Sidney Crosby is planning to bring the Stanley Cup to his hometown once again, but the exact date is still being negotiated.
Crosby said he’s receiving the Cup Aug. 6 and 7 during a news conference he held at Cole Harbour Place on Wednesday.
He said the Natal Day parade on Aug. 7 — his 30th birthday — is one possible date being considered by the three-time champion.
“We’ve kind of thrown that idea around. I just want to get as many people as possible to see it,” Crosby said.
The Pittsburgh Penguins captain was in Cole Harbour Wednesday for his hockey school, which has been held annually since 2015.

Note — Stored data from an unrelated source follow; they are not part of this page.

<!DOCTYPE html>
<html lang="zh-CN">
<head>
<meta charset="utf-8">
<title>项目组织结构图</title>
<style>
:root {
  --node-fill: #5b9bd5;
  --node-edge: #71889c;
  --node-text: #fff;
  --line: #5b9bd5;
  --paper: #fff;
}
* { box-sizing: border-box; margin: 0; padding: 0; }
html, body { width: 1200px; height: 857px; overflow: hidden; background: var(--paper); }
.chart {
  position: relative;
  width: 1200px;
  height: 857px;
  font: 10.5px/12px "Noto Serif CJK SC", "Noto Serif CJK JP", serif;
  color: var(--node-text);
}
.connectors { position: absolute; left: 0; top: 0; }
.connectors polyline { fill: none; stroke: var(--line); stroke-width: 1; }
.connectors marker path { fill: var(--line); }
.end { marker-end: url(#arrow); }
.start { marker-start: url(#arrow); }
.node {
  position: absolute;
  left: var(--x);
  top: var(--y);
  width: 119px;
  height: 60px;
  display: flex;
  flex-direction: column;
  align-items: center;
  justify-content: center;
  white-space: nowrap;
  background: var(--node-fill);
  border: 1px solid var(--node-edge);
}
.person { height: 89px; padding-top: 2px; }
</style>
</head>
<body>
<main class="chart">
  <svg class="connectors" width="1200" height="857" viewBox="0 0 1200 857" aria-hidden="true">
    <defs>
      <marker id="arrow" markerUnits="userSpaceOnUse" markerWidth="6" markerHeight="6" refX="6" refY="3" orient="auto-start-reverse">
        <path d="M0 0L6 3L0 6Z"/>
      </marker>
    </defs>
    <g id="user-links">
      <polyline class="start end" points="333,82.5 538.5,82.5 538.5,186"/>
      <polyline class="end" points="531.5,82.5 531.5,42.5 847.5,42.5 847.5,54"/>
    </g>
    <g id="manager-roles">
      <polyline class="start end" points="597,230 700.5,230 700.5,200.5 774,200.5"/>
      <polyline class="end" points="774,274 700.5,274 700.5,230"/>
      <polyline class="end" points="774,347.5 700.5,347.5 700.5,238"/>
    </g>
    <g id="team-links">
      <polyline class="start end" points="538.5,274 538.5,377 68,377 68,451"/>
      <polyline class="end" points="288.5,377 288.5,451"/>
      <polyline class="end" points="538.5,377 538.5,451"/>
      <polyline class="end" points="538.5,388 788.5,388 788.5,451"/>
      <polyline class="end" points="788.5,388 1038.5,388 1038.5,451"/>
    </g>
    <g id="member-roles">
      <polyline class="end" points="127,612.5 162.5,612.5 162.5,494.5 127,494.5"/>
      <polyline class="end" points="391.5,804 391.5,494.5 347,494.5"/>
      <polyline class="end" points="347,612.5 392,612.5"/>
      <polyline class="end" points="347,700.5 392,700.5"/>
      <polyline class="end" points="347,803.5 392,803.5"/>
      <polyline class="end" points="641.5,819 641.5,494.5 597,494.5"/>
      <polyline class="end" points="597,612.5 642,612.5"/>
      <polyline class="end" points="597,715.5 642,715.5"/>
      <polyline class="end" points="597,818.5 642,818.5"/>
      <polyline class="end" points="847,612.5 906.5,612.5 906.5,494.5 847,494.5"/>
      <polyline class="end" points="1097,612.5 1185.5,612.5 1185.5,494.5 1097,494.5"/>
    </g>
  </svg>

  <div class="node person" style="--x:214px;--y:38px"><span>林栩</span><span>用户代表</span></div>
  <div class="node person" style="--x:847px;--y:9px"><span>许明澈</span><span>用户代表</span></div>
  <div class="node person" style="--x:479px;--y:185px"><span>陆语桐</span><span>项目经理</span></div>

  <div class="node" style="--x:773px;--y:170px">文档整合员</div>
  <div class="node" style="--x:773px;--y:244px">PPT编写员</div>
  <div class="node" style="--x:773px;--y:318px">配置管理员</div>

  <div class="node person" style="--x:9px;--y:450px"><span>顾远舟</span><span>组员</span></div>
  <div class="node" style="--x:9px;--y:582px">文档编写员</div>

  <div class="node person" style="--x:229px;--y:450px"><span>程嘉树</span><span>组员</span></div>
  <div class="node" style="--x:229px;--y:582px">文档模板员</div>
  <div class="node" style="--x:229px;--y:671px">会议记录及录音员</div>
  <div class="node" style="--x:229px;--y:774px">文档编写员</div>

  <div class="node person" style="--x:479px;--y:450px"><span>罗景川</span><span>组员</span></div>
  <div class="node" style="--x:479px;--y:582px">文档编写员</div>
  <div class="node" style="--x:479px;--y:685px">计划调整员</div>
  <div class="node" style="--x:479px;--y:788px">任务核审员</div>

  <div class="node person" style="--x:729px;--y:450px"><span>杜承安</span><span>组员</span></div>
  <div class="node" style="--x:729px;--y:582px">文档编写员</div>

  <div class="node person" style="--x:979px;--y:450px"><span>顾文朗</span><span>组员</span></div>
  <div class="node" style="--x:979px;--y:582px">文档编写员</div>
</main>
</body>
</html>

Each year, 160 kids are brought from across Canada, the U.S. and the world to learn from Sid the Kid. This year, skaters and goalies from North America, Europe, Asia and Israel were brought to the ice rink. The participants are aged nine to 12.
Students at the school take part in on-ice skill sessions, off-ice activities and attend guest presentations.
WATCH: The man widely regarded as hockey’s top player has returned to his Nova Scotia hometown. But rather than bask in his ever-growing legend, Sidney Crosby is spending time with a large group of youngsters, who idolize him. Ross Lord reports.
“Every year, to see where the kids come from and to hear their story and how they got here, I don’t think that ever gets old,” Crosby said.
“It’s the camp but also kind of the whole experience itself.”
He also thanked the school’s volunteers for their work.
Several of the kids who spoke with Global News said the experience to learn from Crosby is “amazing.”
“He’s the best player in the world right now. It just feels really good. I’m really lucky to be here,” said Drew Lutz of New Minas, N.S.
“Very special and I love how he sees the game so well and he’s … so aware on the ice, it’s really cool,” said Josh Smith of North Carolina.
“It’s just amazing that he comes back to show kids what it’s like to just be a normal person and help other kids,” said Sophie Storey of Porters Lake, N.S.
On Wednesday, Crosby was also asked about his ability to recover from repeated concussions.
During the 2017 playoffs, the Pittsburgh star was diagnosed in May with a concussion prior to Game 4 of the Eastern Conference semifinal against Washington. He has also suffered other concussions in his career, including in the 2011 Winter Classic which required nearly two years to fully recover.
He said each incident has helped him learn how to respond.
“As players, we’ve become more educated and you have to listen to your body at the end of the day,” he said.
When Crosby went back on the ice after only a one-game absence, concussion experts and a former player questioned whether he should retire.
But the Stanley Cup MVP said he wasn’t aware of those questions, instead focusing more on the game itself — the Penguins went on to win against the Nashville Predators in Game 6 of the final.
“I don’t really read or listen to any of that stuff, to be honest during the playoffs,” Crosby said.
“Depending on the case or severity, there are ways for you to get better and recover. You just have to be smart with it.”
He says more tests and ways of diagnosing concussions than before has helped increase recovery times.
Crosby also offered advice to local players, including Halifax Mooseheads defenceman Jason McIssac who is entering the draft.
“The best advice I could give is try and enjoy it, junior hockey is some of the best times of your life,” he said.
He said he’s proud to see local players succeed, saying he looked up to different players like Al MacInnis and Glen Murray when he grew up, and saw them as inspiration for himself.
“You think, ‘Hey if this guy made it from here I can do the same thing’.”
Two more days remain in Crosby’s hockey school, an initiative of the Sidney Crosby Foundation which helps charities that improve the lives of disadvantaged children.
—With files from The Canadian Press and The Associated Press
© 2017 Global News, a division of Corus Entertainment Inc.